Data Table 3
Data Analysis:
Mixture 1 – Sand and Paper Clip
 How is the mixture classified?
 What is the mass for the sand?
 What is the mass for the paper clips?
 What is the percent of paper clips in the sample?
 Compare with the actual percent of paper clips in the sample, what is the percent error
with this measurement?
Mixture 2 – Sand and Water
 How is the mixture classified?
 What is the mass of dried sand after filtration?
 What is the percent error associated with this activity, comparing the residual sand mass
with the initial mass of dry sand?
Mixture 3 – Sand and Salt
 What is the mass of the sand? Show work on the process.
 What is the mass of the salt? Show work on the process.
 What is the percent of salt in the mixture?
 Compare with the actual salt content in the sample, what is the percent error with this
measurement?
Conclusions and Discussions:
Post-lab Questions:
1. Calculate % error for all measurements where expected values are provided. Explain any
discrepancy in error analysis section.
2. If given a mixture composed of paper clips, sand and salt and tasked with quantifying %

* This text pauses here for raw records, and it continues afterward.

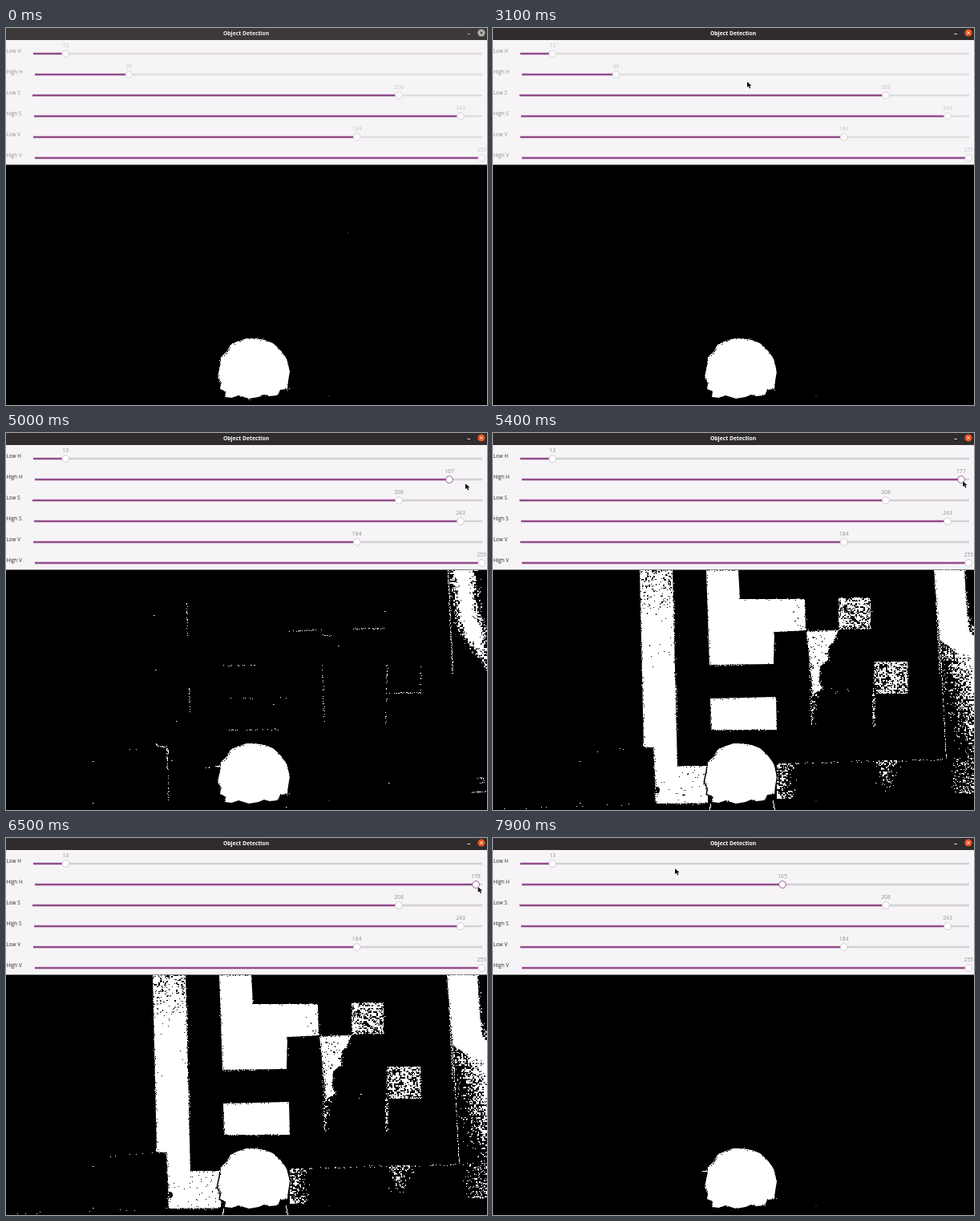
Recreate the animation shown at these times as an HTML page with a canvas. Size 600 by 470 pixels, loop 8 s.

```html
<!DOCTYPE html>
<html lang="en">
<head>
<meta charset="utf-8">
<title>Object Detection</title>
<style>
html, body { margin: 0; width: 100%; height: 100%; overflow: hidden; background: #000; }
canvas { display: block; }
</style>
</head>
<body>
<canvas width="600" height="470"></canvas>
<script>
const c = document.querySelector('canvas').getContext('2d');
const FONT = '"Open Sans", "Noto Sans", sans-serif';
const LOOP = 8000, STEP = 100;
let step = -1;

// Key lists: [time, value, ...]
const pointer = [[700, 545, 4], [900, 480, 35], [1000, 480, 35], [1300, 60, 21], [1500, 139, 49],
  [1700, 151, 55], [1800, 151, 55], [2700, 300, 69], [3100, 317, 67], [3600, 154, 58],
  [3900, 478, 60], [4000, 478, 60], [4600, 588, 62], [4800, 573, 63], [5000, 573, 63],
  [5300, 586, 60], [5900, 586, 60], [6300, 590, 61], [6900, 586, 60], [7200, 584, 60],
  [7400, 412, 53], [7600, 236, 38], [7700, 236, 38], [7900, 227, 38]];
const highHue = [[3600, 38], [3900, 140], [4000, 140], [4800, 165], [4900, 167], [5000, 167],
  [5300, 177], [5900, 177], [6300, 178], [6900, 177], [7200, 177], [7400, 168], [7600, 105]];
const maskHue = [[3600, 38], [3900, 130], [4900, 167], [5000, 167], [5300, 177],
  [7300, 177], [7400, 175], [7500, 167], [7600, 105]];

const clamp = v => Math.max(0, Math.min(1, v));

function at(keys, t) {
  const i = keys.findIndex(k => k[0] > t);
  if (i === 0) return keys[0].slice(1);
  if (i < 0) return keys[keys.length - 1].slice(1);
  const a = keys[i - 1], b = keys[i], u = (t - a[0]) / (b[0] - a[0]);
  return a.slice(1).map((v, j) => v + (b[j + 1] - v) * u);
}

function hash(x, y, z = 0) {
  const v = Math.sin(x * 12.9898 + y * 78.233 + z * 37.719) * 43758.5453;
  return v - Math.floor(v);
}

function path(pts) {
  c.beginPath();
  for (let i = 0; i < pts.length; i += 2) c.lineTo(pts[i], pts[i + 1]);
}

// Clumped, slightly flickering pixels; chance(x, y) is the local density.
function grain(x0, y0, x1, y1, chance, color) {
  c.fillStyle = color;
  for (let y = y0; y < y1; y++) {
    for (let x = x0; x < x1; x++) {
      const n = hash(x >> 1, y >> 1) * .6 + hash(x, y, 1) * .25 + hash(x, y, step + 2) * .15;
      if (n < chance(x, y)) c.fillRect(x, y, 1, 1);
    }
  }
}

// Broken pixel line along a list of points.
function dots(pts, p, spread = 0, color = '#fff') {
  c.fillStyle = color;
  for (let i = 0; i + 3 < pts.length; i += 2) {
    const [ax, ay, bx, by] = pts.slice(i, i + 4);
    const n = Math.ceil(Math.hypot(bx - ax, by - ay));
    for (let k = 0; k < n; k++) {
      const x = ax + (bx - ax) * k / n, y = ay + (by - ay) * k / n;
      if (hash(x, y) * .85 + hash(x, y, step) * .15 > p) continue;
      const dx = (hash(x, y, 3) - .5) * 2 * spread, dy = (hash(x, y, 4) - .5) * 2 * spread;
      c.fillRect(Math.round(x + dx), Math.round(y + dy), 1, 1);
    }
  }
}

function blob(pts, rough = .4) {
  path(pts);
  c.fillStyle = '#fff';
  c.fill();
  const ring = pts.concat(pts.slice(0, 2));
  dots(ring, rough, 1, '#000');
  dots(ring, rough * .4, 1.5);
}

const ball = [273, 460, 274, 453, 267, 450, 268, 443, 264, 435, 267, 421, 268, 410, 275, 404, 280, 395,
  288, 391, 300, 387, 312, 387, 323, 389, 333, 393, 342, 401, 350, 412, 354, 428, 352, 440, 351, 450,
  342, 451, 339, 458, 328, 459, 322, 457, 315, 460, 303, 462, 290, 458, 282, 461];

function redAreas(hue) {
  const d = clamp((hue - 167) / 8), thin = (177 - hue) * .04;
  blob([183, 171, 224, 171, 230, 415, 268, 415, 268, 461, 203, 462, 201, 392, 188, 391]);
  grain(184, 171, 223, 220, (x, y) => .34 - (y - 171) / 300 + thin / 2, '#000');
  grain(184, 220, 229, 300, () => .1, '#000');
  grain(204, 416, 268, 460, () => .12, '#000');
  c.beginPath();
  c.arc(204, 445, 4, 0, 7);
  c.fill();
  blob([266, 171, 306, 171, 308, 207, 389, 207, 390, 246, 351, 248, 350, 288, 270, 289], .3);
  grain(374, 215, 389, 246, () => .15 + thin, '#000');
  blob([271, 331, 353, 329, 354, 370, 272, 370], .3);
  blob([391, 247, 431, 246, 425, 260, 419, 266, 418, 283, 408, 291, 407, 312, 411, 318, 399, 326], .6);
  grain(396, 250, 420, 322, () => .2 + thin, '#000');
  grain(397, 316, 410, 366, (x, y) => .46 - (x - 397) / 30 - (y - 316) / 300, '#fff');
  grain(410, 318, 448, 326, () => .17, '#fff');
  grain(473, 325, 477, 366, () => .4 - thin, '#fff');
  grain(431, 205, 471, 244, () => .55 - thin / 2, '#fff');
  grain(476, 285, 517, 325, () => .54 - thin / 2, '#fff');
  blob([550, 171, 588, 171, 593, 246, 600, 254, 600, 280, 578, 272, 557, 258]);
  grain(557, 252, 600, 425, (x, y) =>
    .72 - thin - (y - 250) / 260 + (x - 582) / 70 - Math.max(0, y - 385) / 200, '#fff');
  grain(354, 412, 380, 456, (x, y) => .56 - thin - (x - 354) / 60, '#fff');
  grain(478, 408, 510, 450, (x, y) =>
    .47 - thin * 1.5 - (y - 408) / 130 - Math.abs(x - 491) / 90, '#fff');
  grain(570, 405, 600, 450, (x, y) => .26 - thin + (x - 585) / 150, '#fff');
  dots([557, 258, 565, 406], .55);
  dots([376, 411, 565, 407], .3, 1);
  dots([0, 468, 203, 462], .12, 1);
  dots([203, 461, 268, 461], .6, 1);
  dots([271, 462, 270, 470], 1);
  dots([349, 458, 351, 470], 1);
  if (d < 1) grain(180, 171, 600, 470, () => 1 - d, '#000');
}

function specks(b) {
  const line = (p, ...pts) => dots(pts, p * b, .7);
  line(.35, 225, 212, 226, 252);
  line(.45, 228, 318, 229, 352);
  line(.4, 270, 289, 312, 289);
  line(.4, 350, 247, 395, 245);
  line(.6, 395, 251, 405, 253);
  line(.6, 431, 244, 472, 243);
  line(.3, 394, 288, 397, 368);
  line(.4, 475, 288, 473, 365);
  line(.5, 476, 324, 518, 323);
  line(.25, 517, 288, 517, 325);
  line(.3, 272, 370, 340, 369);
  line(.15, 271, 331, 353, 329);
  line(.15, 120, 398, 188, 391);
  line(.9, 187, 387, 189, 390, 200, 391, 202, 400);
  line(.8, 201, 394, 201, 420);
  line(.4, 202, 428, 202, 460);
  line(.4, 248, 417, 267, 415);
  line(.8, 580, 447, 600, 447);
  line(.6, 588, 432, 590, 429, 595, 430, 596, 434, 591, 436);
  line(.9, 551, 171, 557, 300);
  if (b > .5) {
    c.fillStyle = '#fff';
    [[108, 409], [108, 461], [184, 227], [186, 295], [472, 222], [414, 265], [400, 252], [333, 338],
      [206, 408], [212, 359], [477, 436], [349, 466]].forEach(([x, y]) => c.fillRect(x, y, 1.5, 1));
  }
  grain(550, 171, 600, 300, (x, y) => {
    const mid = 569 + (y - 171) * .12 + Math.max(0, y - 230) * .25;
    return 1.2 - Math.abs(x - mid) / 19 - Math.max(0, y - 250) / 50 - (1 - b) * 1.5;
  }, '#fff');
}

function mask(t) {
  const [hue] = at(maskHue, t);
  c.fillStyle = '#000';
  c.fillRect(0, 170, 600, 300);
  if (hue > 167.5) redAreas(hue);
  const b = clamp((hue - 115) / 52);
  if (b) specks(b);
  path(ball);
  c.closePath();
  c.strokeStyle = '#000';
  c.lineWidth = 3;
  c.stroke();
  blob(ball, .35);
  if (hue > 100) dots([261, 415, 267, 415], .9);
  c.fillStyle = '#777';
  if (hash(step, 5) < .7) c.fillRect(426.5, 255, 1, 1);
  c.fillRect(402.5, 458, 1, 1);
}

function text(str, x, y, size, color, align = 'left', weight = 400) {
  c.font = `${weight} ${size}px ${FONT}`;
  c.textAlign = align;
  c.fillStyle = color;
  c.fillText(str, x, y);
}

function stroke(color, width, ...pts) {
  path(pts);
  c.strokeStyle = color;
  c.lineWidth = width;
  c.stroke();
}

function titleBar(active) {
  c.fillStyle = active ? '#302c2d' : '#3d3939';
  c.fillRect(0, 0, 600, 15);
  text('Object Detection', 299.5, 9, 6.8, active ? '#fff' : '#f4f2f2', 'center', 700);
  stroke(active ? '#ddd' : '#aaa', 1, 575.5, 7.5, 579, 7.5);
  c.fillStyle = active ? '#e95420' : '#b5b1af';
  c.beginPath();
  c.arc(593, 6, 4.6, 0, 7);
  c.fill();
  const ink = active ? '#fff' : '#3d3939';
  stroke(ink, 1, 591.3, 4.3, 594.7, 7.7);
  stroke(ink, 1, 594.7, 4.3, 591.3, 7.7);
}

function slider(row, name, left, value, x, active, held) {
  const y = 32 + row * 26;
  text(name, .5, y - 1.2, 6.4, active ? '#302e30' : '#929092');
  text(value, x, y - 8, 6.8, active ? '#929092' : '#c8c5c8', 'center');
  stroke(active ? '#d3d0d3' : '#e0dde0', 2.3, x, y, 594, y);
  stroke('#924d8b', 2.3, left, y, x, y);
  c.beginPath();
  c.arc(x, y, 4.4, 0, 7);
  c.fillStyle = active ? '#fff' : '#faf9fa';
  c.fill();
  c.strokeStyle = held ? '#924d8b' : active ? '#cbc6cb' : '#d5d1d5';
  c.lineWidth = .9;
  c.stroke();
}

function panel(t) {
  const active = t >= 3200, [hue] = at(highHue, t);
  c.fillStyle = '#f6f4f7';
  c.fillRect(0, 15, 600, 155.5);
  titleBar(t >= 3000);
  [['Low H', 34, 13, 74.3], ['High H', 36, Math.round(hue), 35.8 + 3.097 * hue],
    ['Low S', 33, 208, 490], ['High S', 35, 243, 567],
    ['Low V', 34, 184, 437.7], ['High V', 36, 255, 593.3]]
    .forEach((s, i) => slider(i, ...s, active, i === 1 && t >= 3600));
}

function arrow(t) {
  if (t < pointer[0][0]) return;
  const [x, y] = at(pointer, t);
  c.save();
  c.translate(x, y);
  path([0, 0, 0, 7, 1.8, 5.5, 3.2, 8.4, 4.5, 7.8, 3.2, 5, 5.6, 5]);
  c.closePath();
  c.strokeStyle = '#fff';
  c.lineWidth = 1.2;
  c.stroke();
  c.fillStyle = '#111';
  c.fill();
  c.restore();
}

function tick() {
  const now = Math.floor(performance.now() % LOOP / STEP);
  if (now !== step) {
    step = now;
    const t = step * STEP;
    mask(t);
    panel(t);
    arrow(t);
  }
  requestAnimationFrame(tick);
}
tick();
</script>
</body>
</html>
```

composition for each component, propose a detailed procedure.
3. If given a mixture composed of paper clips, ammonium chloride crystals, sand and salt
and tasked with quantifying % composition for each component, propose a detailed
procedure.
What have you learned in this lab?